The balcony area of Stift Melk is located after the museum area and before you enter the impressive library and monastery church areas. Besides views of the old town, the balcony area offers great views of the exterior facade of the Stift Melk.
I know, I know... this map won't be a great help for you but at least you can see the town planning of Melk.
At the foot of the map (on the left side) you can see the Danube river. And I think you can see the Melk Abby as well.
On that map I marked the Tourist information.
Favorite thing: Melk is about 50 miles west of Vienna. Some visitors come from the capital by boat, others by coach; I arrived by train. In all, Melk Stift is said to receive half a million visitors a year! But if you are fortunate, you can still feel as if you are making a personal pilgrimage to this impressive site. I was there on a beautiful Saturday afternoon in early June, and I didn't feel at all pressed or crushed or lost in a throng. When I was there, the village center was practically deserted; I felt as if I had the place to myself. (I've been told that the July and August are the busiest months at Melk.)
Favorite thing: Before it was an Abbey, it was a fortress: this is prime real estate indeed! Tenth century warlords and chieftains realized that this hilltop high above the Danube was a place of strategic importance, and they established a bastion there that helped to establish Melk as a key location for the control of the entire region. Really, it was quite a coup for the Benedictenes to gain control of the location, and to use it as the base of their own operations. The Benedictenes were also very interested in power - albeit in a somewhat different fashion from the typical medieval warrior.
Favorite thing: Before climbing up to the Abbey, I was able to find an ATM machine in the village square, and to have a coffee at one of the outdoor cafes in the village square. (It continues to impress me that you can find ATM machines that accept my bankcard from rural Michigan all around the world.)
Favorite thing: As one travels from Salzburg to Vienna, either by car along the western motorway or by train, one should on no account miss looking out of the window to the left about an hour and a half before reaching the capital. On a precise overlookinh the green meadows beside the Danube stand an abbey and a church, crowned by towers and resplendent in golden ochre.

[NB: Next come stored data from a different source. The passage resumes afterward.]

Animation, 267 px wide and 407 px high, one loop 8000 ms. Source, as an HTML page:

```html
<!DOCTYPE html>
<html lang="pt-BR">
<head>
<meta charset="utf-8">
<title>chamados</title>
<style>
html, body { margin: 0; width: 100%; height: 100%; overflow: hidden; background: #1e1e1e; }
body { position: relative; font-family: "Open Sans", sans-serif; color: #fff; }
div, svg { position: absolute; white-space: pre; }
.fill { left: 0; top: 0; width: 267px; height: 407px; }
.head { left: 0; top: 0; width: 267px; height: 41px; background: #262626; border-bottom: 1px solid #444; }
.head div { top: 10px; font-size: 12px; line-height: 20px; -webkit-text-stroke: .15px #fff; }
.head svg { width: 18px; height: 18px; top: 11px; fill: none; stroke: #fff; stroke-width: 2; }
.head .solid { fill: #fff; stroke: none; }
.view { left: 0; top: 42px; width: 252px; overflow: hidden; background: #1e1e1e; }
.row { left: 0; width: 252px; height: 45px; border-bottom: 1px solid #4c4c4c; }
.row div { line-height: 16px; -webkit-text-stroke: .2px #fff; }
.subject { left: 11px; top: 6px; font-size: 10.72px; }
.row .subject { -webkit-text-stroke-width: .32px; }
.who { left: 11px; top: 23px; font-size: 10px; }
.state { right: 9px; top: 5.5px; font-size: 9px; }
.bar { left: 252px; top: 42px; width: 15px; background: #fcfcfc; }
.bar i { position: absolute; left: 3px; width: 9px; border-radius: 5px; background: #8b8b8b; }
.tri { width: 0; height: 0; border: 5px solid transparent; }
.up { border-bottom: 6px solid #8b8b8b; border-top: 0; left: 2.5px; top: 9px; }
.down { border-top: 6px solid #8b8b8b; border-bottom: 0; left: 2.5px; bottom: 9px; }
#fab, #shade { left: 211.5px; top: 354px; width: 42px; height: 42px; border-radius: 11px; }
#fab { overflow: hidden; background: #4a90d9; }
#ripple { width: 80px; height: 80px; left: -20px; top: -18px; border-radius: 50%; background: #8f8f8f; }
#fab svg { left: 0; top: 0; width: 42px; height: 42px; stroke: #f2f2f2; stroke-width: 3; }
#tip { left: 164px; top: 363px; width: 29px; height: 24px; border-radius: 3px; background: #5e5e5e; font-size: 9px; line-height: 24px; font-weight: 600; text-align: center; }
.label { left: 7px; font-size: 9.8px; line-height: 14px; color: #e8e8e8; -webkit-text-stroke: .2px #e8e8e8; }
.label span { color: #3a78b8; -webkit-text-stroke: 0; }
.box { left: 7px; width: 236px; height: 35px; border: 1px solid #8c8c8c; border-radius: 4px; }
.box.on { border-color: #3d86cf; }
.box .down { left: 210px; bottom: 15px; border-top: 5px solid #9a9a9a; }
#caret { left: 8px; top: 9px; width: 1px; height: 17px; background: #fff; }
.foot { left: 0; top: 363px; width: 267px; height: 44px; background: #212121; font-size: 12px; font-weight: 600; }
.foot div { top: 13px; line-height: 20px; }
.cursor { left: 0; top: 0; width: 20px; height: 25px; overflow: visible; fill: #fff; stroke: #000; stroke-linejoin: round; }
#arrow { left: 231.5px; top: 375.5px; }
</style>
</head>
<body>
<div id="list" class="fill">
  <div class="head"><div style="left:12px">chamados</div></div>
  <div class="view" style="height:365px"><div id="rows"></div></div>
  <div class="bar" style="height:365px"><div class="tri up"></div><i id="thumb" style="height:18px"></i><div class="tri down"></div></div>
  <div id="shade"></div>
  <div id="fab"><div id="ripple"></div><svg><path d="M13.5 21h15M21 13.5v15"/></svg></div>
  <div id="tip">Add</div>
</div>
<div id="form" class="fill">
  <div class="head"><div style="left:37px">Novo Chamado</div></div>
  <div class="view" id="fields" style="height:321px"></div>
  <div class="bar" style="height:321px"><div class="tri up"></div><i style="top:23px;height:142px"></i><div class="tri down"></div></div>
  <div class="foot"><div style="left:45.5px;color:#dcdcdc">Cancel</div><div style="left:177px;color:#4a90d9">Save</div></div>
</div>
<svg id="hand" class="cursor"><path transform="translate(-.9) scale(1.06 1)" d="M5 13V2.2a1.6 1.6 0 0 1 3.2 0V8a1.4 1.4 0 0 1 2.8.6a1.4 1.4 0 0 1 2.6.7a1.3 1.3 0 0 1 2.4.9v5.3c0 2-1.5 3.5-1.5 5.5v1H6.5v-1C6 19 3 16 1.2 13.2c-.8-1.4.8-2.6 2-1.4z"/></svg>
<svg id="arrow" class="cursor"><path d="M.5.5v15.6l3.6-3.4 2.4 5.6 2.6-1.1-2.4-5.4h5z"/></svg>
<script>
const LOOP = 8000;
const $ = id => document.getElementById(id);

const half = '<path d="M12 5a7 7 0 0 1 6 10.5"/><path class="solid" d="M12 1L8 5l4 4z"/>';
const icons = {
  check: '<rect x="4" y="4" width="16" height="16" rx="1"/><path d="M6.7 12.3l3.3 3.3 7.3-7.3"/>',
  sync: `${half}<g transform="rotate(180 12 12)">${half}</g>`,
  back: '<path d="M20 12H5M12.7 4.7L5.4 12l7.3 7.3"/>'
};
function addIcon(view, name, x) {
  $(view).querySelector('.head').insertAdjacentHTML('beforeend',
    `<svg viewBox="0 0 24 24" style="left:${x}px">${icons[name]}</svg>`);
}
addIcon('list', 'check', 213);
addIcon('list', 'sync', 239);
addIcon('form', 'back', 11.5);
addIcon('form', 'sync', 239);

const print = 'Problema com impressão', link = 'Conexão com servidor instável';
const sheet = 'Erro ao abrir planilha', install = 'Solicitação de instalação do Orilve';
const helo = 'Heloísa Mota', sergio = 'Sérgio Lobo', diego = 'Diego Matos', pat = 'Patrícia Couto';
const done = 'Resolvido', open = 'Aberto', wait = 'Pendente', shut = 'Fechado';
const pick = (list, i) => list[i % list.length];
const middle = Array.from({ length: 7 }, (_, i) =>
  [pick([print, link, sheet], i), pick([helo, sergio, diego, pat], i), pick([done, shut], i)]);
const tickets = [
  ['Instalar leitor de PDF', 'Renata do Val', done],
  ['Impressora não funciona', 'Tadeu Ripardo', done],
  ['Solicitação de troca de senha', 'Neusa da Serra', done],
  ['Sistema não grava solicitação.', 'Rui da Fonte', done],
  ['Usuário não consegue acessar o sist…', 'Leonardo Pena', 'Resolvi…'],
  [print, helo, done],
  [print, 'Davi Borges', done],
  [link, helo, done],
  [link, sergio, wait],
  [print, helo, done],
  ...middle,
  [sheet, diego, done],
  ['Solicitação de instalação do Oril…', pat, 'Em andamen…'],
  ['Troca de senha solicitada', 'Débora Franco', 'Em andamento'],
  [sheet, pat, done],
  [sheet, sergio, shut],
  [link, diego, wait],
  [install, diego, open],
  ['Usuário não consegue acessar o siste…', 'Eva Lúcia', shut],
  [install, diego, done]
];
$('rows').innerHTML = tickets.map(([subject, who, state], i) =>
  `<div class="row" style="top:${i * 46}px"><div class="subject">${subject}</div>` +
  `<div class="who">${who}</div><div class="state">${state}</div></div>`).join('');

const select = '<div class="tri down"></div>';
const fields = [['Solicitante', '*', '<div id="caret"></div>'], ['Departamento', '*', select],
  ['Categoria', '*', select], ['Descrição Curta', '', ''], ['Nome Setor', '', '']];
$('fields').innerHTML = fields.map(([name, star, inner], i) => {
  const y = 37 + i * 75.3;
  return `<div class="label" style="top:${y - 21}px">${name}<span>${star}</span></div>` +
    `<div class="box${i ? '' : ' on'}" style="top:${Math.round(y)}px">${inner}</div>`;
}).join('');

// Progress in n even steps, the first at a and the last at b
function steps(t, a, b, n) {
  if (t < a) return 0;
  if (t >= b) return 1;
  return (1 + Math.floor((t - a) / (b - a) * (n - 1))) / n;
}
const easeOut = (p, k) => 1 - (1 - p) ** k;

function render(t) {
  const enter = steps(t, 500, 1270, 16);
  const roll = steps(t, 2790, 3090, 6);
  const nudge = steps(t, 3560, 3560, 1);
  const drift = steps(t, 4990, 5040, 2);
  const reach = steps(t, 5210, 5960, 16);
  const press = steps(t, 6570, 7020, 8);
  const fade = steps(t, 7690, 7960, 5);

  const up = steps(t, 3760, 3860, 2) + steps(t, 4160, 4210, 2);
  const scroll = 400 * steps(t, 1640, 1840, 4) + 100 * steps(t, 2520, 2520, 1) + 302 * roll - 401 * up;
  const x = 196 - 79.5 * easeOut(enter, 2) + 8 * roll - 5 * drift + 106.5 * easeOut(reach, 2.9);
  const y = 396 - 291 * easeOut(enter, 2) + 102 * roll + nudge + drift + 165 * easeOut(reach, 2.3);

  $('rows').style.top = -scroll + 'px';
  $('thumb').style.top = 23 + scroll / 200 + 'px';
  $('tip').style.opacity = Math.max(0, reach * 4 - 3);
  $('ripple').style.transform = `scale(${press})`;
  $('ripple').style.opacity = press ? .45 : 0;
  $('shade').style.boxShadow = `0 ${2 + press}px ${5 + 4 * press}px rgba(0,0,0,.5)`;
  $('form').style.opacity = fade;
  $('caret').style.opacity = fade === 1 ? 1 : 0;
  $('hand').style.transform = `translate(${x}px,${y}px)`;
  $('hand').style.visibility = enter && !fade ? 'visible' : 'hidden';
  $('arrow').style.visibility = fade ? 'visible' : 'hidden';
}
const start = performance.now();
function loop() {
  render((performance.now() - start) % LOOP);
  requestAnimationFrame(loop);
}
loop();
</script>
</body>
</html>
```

Favorite thing: My wife and I managed to spot these huge and colourful flowers along the streets of Melk. During summer time, you will be able to see flowers of all colours, shapes and sizes while in Austria and other parts of Europe :)
Favorite thing: Melk is on the Danube, and like all rivers, the waters of the Danube will occasionally overflow its banks. This riverside building in Melk shows its all-time highwater mark above the ground-floor windows. It occured all the way back in 1501, so we really can't blame it upon global warming.

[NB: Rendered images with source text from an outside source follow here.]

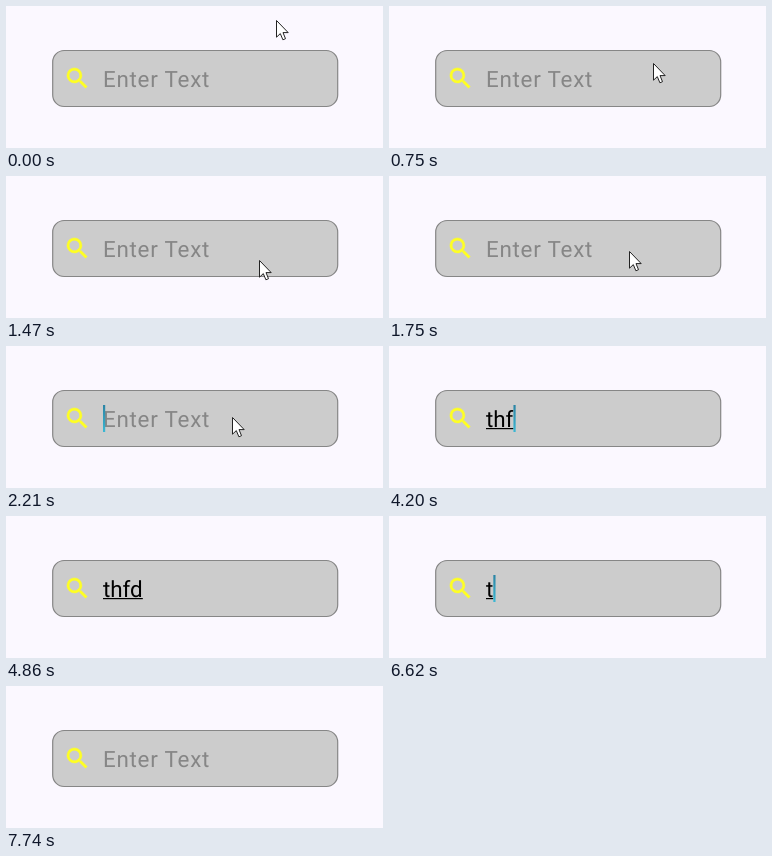
Animation, 377 px wide and 142 px high, one loop 8000 ms. Source, as an HTML page:

```html
<!DOCTYPE html>
<html lang="en">
<head>
<meta charset="utf-8">
<title>Search field</title>
<style>
  html, body { margin: 0; width: 100%; height: 100%; overflow: hidden; background: #fbf8ff; }
  svg { display: block; }
  text { font: 22.4px Roboto, sans-serif; text-rendering: geometricPrecision; }
  #hint { fill: #868686; letter-spacing: .77px; }
</style>
</head>
<body>
<svg width="377" height="142" viewBox="0 0 377 142">
  <defs>
    <linearGradient id="teal" x2="0" y2="1">
      <stop stop-color="#2b84a4"/>
      <stop offset="1" stop-color="#3ab8d4"/>
    </linearGradient>
  </defs>
  <rect x="46.7" y="44.5" width="285" height="56" rx="11.5" fill="#ccc" stroke="#868686" stroke-width="1.2"/>
  <path transform="translate(57.4 58.4) scale(1.16)" fill="#ff2" stroke="#ff2" stroke-width=".4" d="M15.5 14h-.79l-.28-.27A6.47 6.47 0 0 0 16 9.5 6.5 6.5 0 1 0 9.5 16c1.61 0 3.09-.59 4.23-1.57l.27.28v.79l5 4.99L20.49 19zm-6 0a4.5 4.5 0 1 1 0-9 4.5 4.5 0 0 1 0 9z"/>
  <text id="hint" x="96.9" y="80.5">Enter Text</text>
  <text id="typed" x="96.9" y="80.5"></text>
  <rect id="line" x="97" y="82" height="1.2"/>
  <rect id="caret" y="59" width="2.2" height="27" fill="url(#teal)"/>
  <path id="mouse" fill="#fff" stroke="#222" d="M.5.5V17.2L4.3 13.6 6.9 19.8 9.5 18.7 7 12.6H12.2Z"/>
</svg>
<script>
const $ = id => document.getElementById(id);
const LOOP = 8000, STEP = 67, WORD = 'thfd', LEFT = 97;

// pointer strokes: start time, number of steps, end point
const strokes = [
  [70, 4, 265, 53], [670, 6, 255, 85], [1470, 3, 241, 75],
  [1750, 4, 230, 74], [2210, 1, 226, 71], [2270, 3, 220, 150]
];
const typed = [3010, 3660, 4200, 4340];
const erased = [5480, 6020, 6620, 7220];
const caretSpans = [[1950, 2410], [3070, 4860], [5480, 7740]];

const passed = (times, t) => times.filter(s => s <= t).length;
const show = (el, on) => el.setAttribute('visibility', on ? 'visible' : 'hidden');

function pointer(t) {
  let x = 270, y = 14;
  for (const [start, steps, endX, endY] of strokes) {
    if (t < start) break;
    const step = Math.min(steps, Math.floor((t - start) / STEP) + 1);
    const ease = (step / steps) ** 2;
    x += (endX - x) * ease;
    y += (endY - y) * ease;
  }
  return [Math.round(x), Math.round(y)];
}

function draw(t) {
  const count = passed(typed, t) - passed(erased, t);
  $('mouse').setAttribute('transform', `translate(${pointer(t)})`);
  $('typed').textContent = WORD.slice(0, count);
  const width = count && $('typed').getComputedTextLength();
  $('line').setAttribute('width', width);
  $('caret').setAttribute('x', LEFT + width);
  show($('hint'), !count);
  show($('caret'), caretSpans.some(([on, off]) => t >= on && t < off));
}

const start = performance.now();
function frame() {
  draw((performance.now() - start) % LOOP);
  requestAnimationFrame(frame);
}
frame();
</script>
</body>
</html>
```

The abbey building itself might well be mistaken for a palace.
This is Melk Abbey, one of the most imposing architectural masterpieces north of the Alps and a focal point in the formative years of Austria's history.